About this task: Would you write out the entries again, exactly as they are, but without images?

Stored data entries:
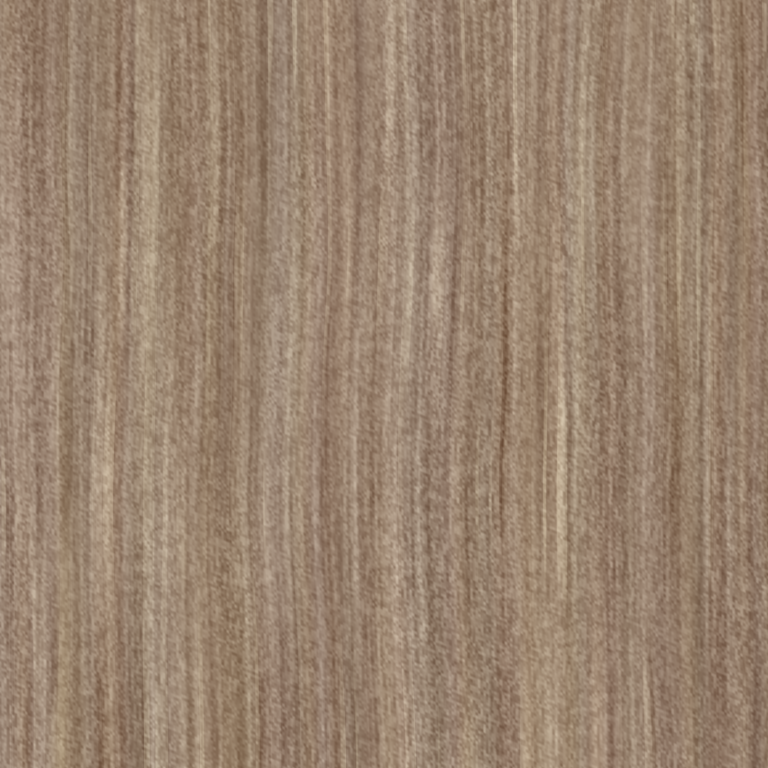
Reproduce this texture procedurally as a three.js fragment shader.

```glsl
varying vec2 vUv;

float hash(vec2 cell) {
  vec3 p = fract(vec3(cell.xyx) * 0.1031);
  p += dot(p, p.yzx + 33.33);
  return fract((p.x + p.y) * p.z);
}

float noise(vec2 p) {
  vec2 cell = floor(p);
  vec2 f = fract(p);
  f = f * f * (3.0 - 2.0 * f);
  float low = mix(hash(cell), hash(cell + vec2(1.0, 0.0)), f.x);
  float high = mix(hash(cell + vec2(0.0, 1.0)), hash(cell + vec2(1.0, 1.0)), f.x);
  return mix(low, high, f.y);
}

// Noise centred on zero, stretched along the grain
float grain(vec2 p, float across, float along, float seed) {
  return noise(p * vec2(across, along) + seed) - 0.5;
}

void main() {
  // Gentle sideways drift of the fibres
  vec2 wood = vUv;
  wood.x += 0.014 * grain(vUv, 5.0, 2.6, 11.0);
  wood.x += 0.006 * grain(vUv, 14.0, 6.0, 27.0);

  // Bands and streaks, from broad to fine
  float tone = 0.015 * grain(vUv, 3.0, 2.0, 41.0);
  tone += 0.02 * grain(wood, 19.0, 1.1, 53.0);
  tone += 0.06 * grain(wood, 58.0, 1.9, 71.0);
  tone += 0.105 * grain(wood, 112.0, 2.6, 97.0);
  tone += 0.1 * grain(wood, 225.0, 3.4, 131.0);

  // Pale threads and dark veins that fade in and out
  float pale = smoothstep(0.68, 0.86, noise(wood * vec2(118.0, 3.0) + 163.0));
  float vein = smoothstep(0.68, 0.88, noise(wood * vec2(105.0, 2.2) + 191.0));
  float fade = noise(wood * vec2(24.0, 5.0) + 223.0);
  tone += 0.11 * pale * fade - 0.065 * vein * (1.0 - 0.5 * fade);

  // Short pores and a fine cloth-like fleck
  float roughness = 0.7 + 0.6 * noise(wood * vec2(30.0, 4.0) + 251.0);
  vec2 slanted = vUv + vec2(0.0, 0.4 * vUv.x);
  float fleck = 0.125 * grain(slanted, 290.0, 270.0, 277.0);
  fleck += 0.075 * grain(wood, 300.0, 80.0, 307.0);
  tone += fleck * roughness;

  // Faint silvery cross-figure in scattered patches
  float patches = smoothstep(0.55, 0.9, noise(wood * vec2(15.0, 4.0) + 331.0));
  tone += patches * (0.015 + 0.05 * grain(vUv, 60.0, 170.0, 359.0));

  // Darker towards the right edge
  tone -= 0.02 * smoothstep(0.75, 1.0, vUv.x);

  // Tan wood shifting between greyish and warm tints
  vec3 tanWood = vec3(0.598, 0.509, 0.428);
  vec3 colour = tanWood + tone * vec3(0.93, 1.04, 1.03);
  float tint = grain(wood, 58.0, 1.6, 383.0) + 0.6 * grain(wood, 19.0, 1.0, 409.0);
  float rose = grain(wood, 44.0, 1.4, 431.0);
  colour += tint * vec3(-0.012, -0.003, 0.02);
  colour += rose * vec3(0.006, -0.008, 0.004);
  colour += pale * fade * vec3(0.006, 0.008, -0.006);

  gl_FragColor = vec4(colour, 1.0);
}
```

Exercise answer:
Reproduce this texture procedurally as a three.js fragment shader.

```glsl
varying vec2 vUv;

float hash(vec2 cell) {
  vec3 p = fract(vec3(cell.xyx) * 0.1031);
  p += dot(p, p.yzx + 33.33);
  return fract((p.x + p.y) * p.z);
}

float noise(vec2 p) {
  vec2 cell = floor(p);
  vec2 f = fract(p);
  f = f * f * (3.0 - 2.0 * f);
  float low = mix(hash(cell), hash(cell + vec2(1.0, 0.0)), f.x);
  float high = mix(hash(cell + vec2(0.0, 1.0)), hash(cell + vec2(1.0, 1.0)), f.x);
  return mix(low, high, f.y);
}

// Noise centred on zero, stretched along the grain
float grain(vec2 p, float across, float along, float seed) {
  return noise(p * vec2(across, along) + seed) - 0.5;
}

void main() {
  // Gentle sideways drift of the fibres
  vec2 wood = vUv;
  wood.x += 0.014 * grain(vUv, 5.0, 2.6, 11.0);
  wood.x += 0.006 * grain(vUv, 14.0, 6.0, 27.0);

  // Bands and streaks, from broad to fine
  float tone = 0.015 * grain(vUv, 3.0, 2.0, 41.0);
  tone += 0.02 * grain(wood, 19.0, 1.1, 53.0);
  tone += 0.06 * grain(wood, 58.0, 1.9, 71.0);
  tone += 0.105 * grain(wood, 112.0, 2.6, 97.0);
  tone += 0.1 * grain(wood, 225.0, 3.4, 131.0);

  // Pale threads and dark veins that fade in and out
  float pale = smoothstep(0.68, 0.86, noise(wood * vec2(118.0, 3.0) + 163.0));
  float vein = smoothstep(0.68, 0.88, noise(wood * vec2(105.0, 2.2) + 191.0));
  float fade = noise(wood * vec2(24.0, 5.0) + 223.0);
  tone += 0.11 * pale * fade - 0.065 * vein * (1.0 - 0.5 * fade);

  // Short pores and a fine cloth-like fleck
  float roughness = 0.7 + 0.6 * noise(wood * vec2(30.0, 4.0) + 251.0);
  vec2 slanted = vUv + vec2(0.0, 0.4 * vUv.x);
  float fleck = 0.125 * grain(slanted, 290.0, 270.0, 277.0);
  fleck += 0.075 * grain(wood, 300.0, 80.0, 307.0);
  tone += fleck * roughness;

  // Faint silvery cross-figure in scattered patches
  float patches = smoothstep(0.55, 0.9, noise(wood * vec2(15.0, 4.0) + 331.0));
  tone += patches * (0.015 + 0.05 * grain(vUv, 60.0, 170.0, 359.0));

  // Darker towards the right edge
  tone -= 0.02 * smoothstep(0.75, 1.0, vUv.x);

  // Tan wood shifting between greyish and warm tints
  vec3 tanWood = vec3(0.598, 0.509, 0.428);
  vec3 colour = tanWood + tone * vec3(0.93, 1.04, 1.03);
  float tint = grain(wood, 58.0, 1.6, 383.0) + 0.6 * grain(wood, 19.0, 1.0, 409.0);
  float rose = grain(wood, 44.0, 1.4, 431.0);
  colour += tint * vec3(-0.012, -0.003, 0.02);
  colour += rose * vec3(0.006, -0.008, 0.004);
  colour += pale * fade * vec3(0.006, 0.008, -0.006);

  gl_FragColor = vec4(colour, 1.0);
}
```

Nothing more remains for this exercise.